Please don’t believe the spin coming out of the Governor’s office that is intended to remove your backbone and get you to vote up or down on the bills being pushed in this ridiculous special session. I say ridiculous because if these were issues of real importance to New Mexicans, they would have been addressed during the regular 60 day sessions along with the VERY important issues of the day – like cockfighting.

Plus, let’s face it, Governor Bill Richardson can’t really be all that committed to the bills he has before you. If he was, Governor Richardson would actually be in New Mexico lobbying for your support instead of taping a comedy show in New York. No, the Governor is sending a clear message that this session is not a priority for him.
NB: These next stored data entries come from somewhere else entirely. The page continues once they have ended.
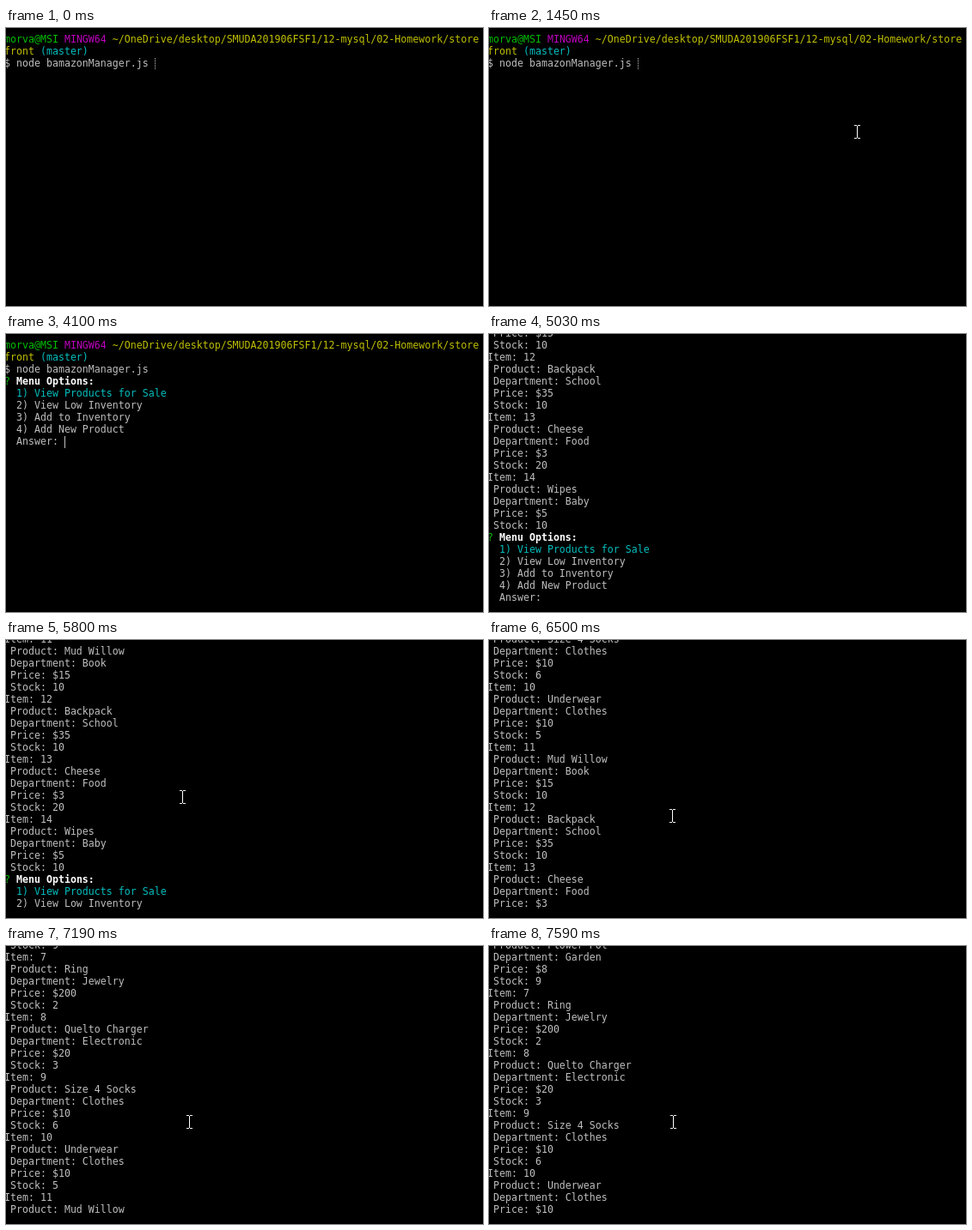
An HTML page for the animation above (8000 ms loop, 555 by 324 pixels).

```html
<!DOCTYPE html>
<html lang="en">
<head>
<meta charset="utf-8">
<title>Store manager terminal</title>
<style>
  html, body { margin: 0; width: 100%; height: 100%; overflow: hidden; background: #000; }
  svg { display: block; }
  text { font: 11.627px "DejaVu Sans Mono", monospace; white-space: pre; fill: #bfbfbf; }
  .green { fill: #00bf00; }
  .magenta { fill: #bf00bf; }
  .yellow { fill: #bfbf00; }
  .cyan { fill: #00bfbf; }
  .bold { fill: #fff; font-weight: bold; }
</style>
</head>
<body>
<svg width="555" height="324" viewBox="0 0 555 324">
  <clipPath id="screen"><rect width="555" height="315"/></clipPath>
  <g id="prompt"></g>
  <g id="menu"></g>
  <g clip-path="url(#screen)"><g id="list"></g></g>
  <path id="caret" d="M.5 0v14" stroke="#bfbfbf"/>
  <circle id="click" cx="426" cy="120" r="15" fill="#ff0" fill-opacity=".47"/>
  <path id="pointer" d="M0 .5h3m1 0h3M3.5 1v14M0 15.5h3m1 0h3" fill="none" stroke="#fff"/>
</svg>
<script>
const LOOP = 8000, COL = 7, ROW = 14, LEFT = -2, TOP = 7;
const $ = id => document.getElementById(id);
const SVG = "http://www.w3.org/2000/svg";

// A line is a list of [text, class] runs.
function addLines(group, firstRow, lines) {
  lines.forEach((runs, i) => {
    const line = document.createElementNS(SVG, "text");
    line.setAttribute("x", LEFT);
    line.setAttribute("y", TOP + (firstRow + i) * ROW + 10);
    for (const [str, cls] of runs) {
      const span = document.createElementNS(SVG, "tspan");
      span.textContent = str;
      if (cls) span.setAttribute("class", cls);
      line.append(span);
    }
    group.append(line);
  });
}

const prompt = [
  [["morva@MSI ", "green"], ["MINGW64 ", "magenta"],
   ["~/OneDrive/desktop/SMUDA201906FSF1/12-mysql/02-Homework/store", "yellow"]],
  [["front ", "yellow"], ["(master)", "cyan"]],
  [["$ node bamazonManager.js"]]
];

const menu = [
  [["? ", "green"], ["Menu Options:", "bold"]],
  [["  1) View Products for Sale", "cyan"]],
  [["  2) View Low Inventory"]],
  [["  3) Add to Inventory"]],
  [["  4) Add New Product"]],
  [["  Answer: "]]
];

const FIRST_ITEM = 6;
const stock = [
  ["Flower Pot", "Garden", 8, 9],
  ["Ring", "Jewelry", 200, 2],
  ["Quelto Charger", "Electronic", 20, 3],
  ["Size 4 Socks", "Clothes", 10, 6],
  ["Underwear", "Clothes", 10, 5],
  ["Mud Willow", "Book", 15, 10],
  ["Backpack", "School", 35, 10],
  ["Cheese", "Food", 3, 20],
  ["Wipes", "Baby", 5, 10]
].flatMap(([name, dept, price, count], i) => [
  `Item: ${FIRST_ITEM + i}`, ` Product: ${name}`, ` Department: ${dept}`,
  ` Price: $${price}`, ` Stock: ${count}`
].map(str => [[str]]));

addLines($("prompt"), 0, prompt);
addLines($("menu"), 3, menu);
const listing = [...stock, ...menu];
addLines($("list"), 22 - listing.length, listing);

// Timelines: [start, ...state], each held until the next start.
const pointerSteps = [
  [0], [70, 364, 140], [140, 337, 120], [1450, 425, 113], [2380],
  [5410, 476, 136], [5490, 428, 144], [5570, 352, 155], [5640, 280, 165],
  [5720, 225, 172], [5800, 202, 175], [5880, 206, 186], [5950, 210, 197],
  [7420, 211, 197]
];
const caretSteps = [
  [0, 25, 2], [2150], [3090, 10, 8], [3550], [4100, 10, 8],
  [4570, 10, 21], [5030], [5490, 10, 21], [5800]
];
const scrollTimes = [5800, 5880, 5950, 6500, 6650, 6890, 6960, 7190, 7590];
const LINES_PER_NOTCH = 3;

const stateAt = (steps, t) => steps.findLast(s => s[0] <= t).slice(1);
const show = (id, on) => $(id).setAttribute("visibility", on ? "visible" : "hidden");

function place(id, x, y) {
  show(id, x !== undefined);
  if (x !== undefined) $(id).setAttribute("transform", `translate(${x} ${y})`);
}

function draw(t) {
  const listed = t >= 4570;
  show("prompt", !listed);
  show("menu", t >= 3090 && !listed);
  show("list", listed);
  const notches = scrollTimes.filter(s => s <= t).length;
  $("list").setAttribute("transform", `translate(0 ${notches * LINES_PER_NOTCH * ROW})`);

  const [col, row] = stateAt(caretSteps, t);
  place("caret", col && LEFT + col * COL, TOP + row * ROW);
  $("caret").setAttribute("stroke-dasharray", t < 1620 ? "1 1" : "none");

  show("click", t >= 1620 && t < 1770);
  place("pointer", ...stateAt(pointerSteps, t));
}

const start = performance.now();
function tick() {
  draw((performance.now() - start) % LOOP);
  requestAnimationFrame(tick);
}
tick();
</script>
</body>
</html>
```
Worse, I’m afraid that if you do not hold your ground, you will be the laughingstock of state legislatures throughout the nation. Think about it. Governor Richardson will tell confidants, “I’ve got the legislature on such a tight leash that when I whisper ‘jump’ from New York, they ask “how high?”

Governor Bill Richardson is termed out of office and has already begun looking for greener pastures. On the other hand, you, my dear Senators, could be setting a precedent here that will minimize your effectiveness and transform you to nothing more than a rubber stamping body for years to come.

I hope you will continue doing the right thing and adjourned as soon as you are convened.


Mario Burgos

Oops, I Missed the Session

Tuesday, March 20th, 2007

We knew this was going to happen. After getting re-elected, Governor Richardson’s primary focus was going to be to run for President.

What we could not have foreseen is that he would be willing to miss most of the 60-day legislative session because he was gallivanting around the nation, and then have the audacity to come back to New Mexico and demand the legislature go into special session. Is anyone surprised that our legislators might resent this (subscription)?

You do know that these special sessions cost $42,000 a day of our money, right?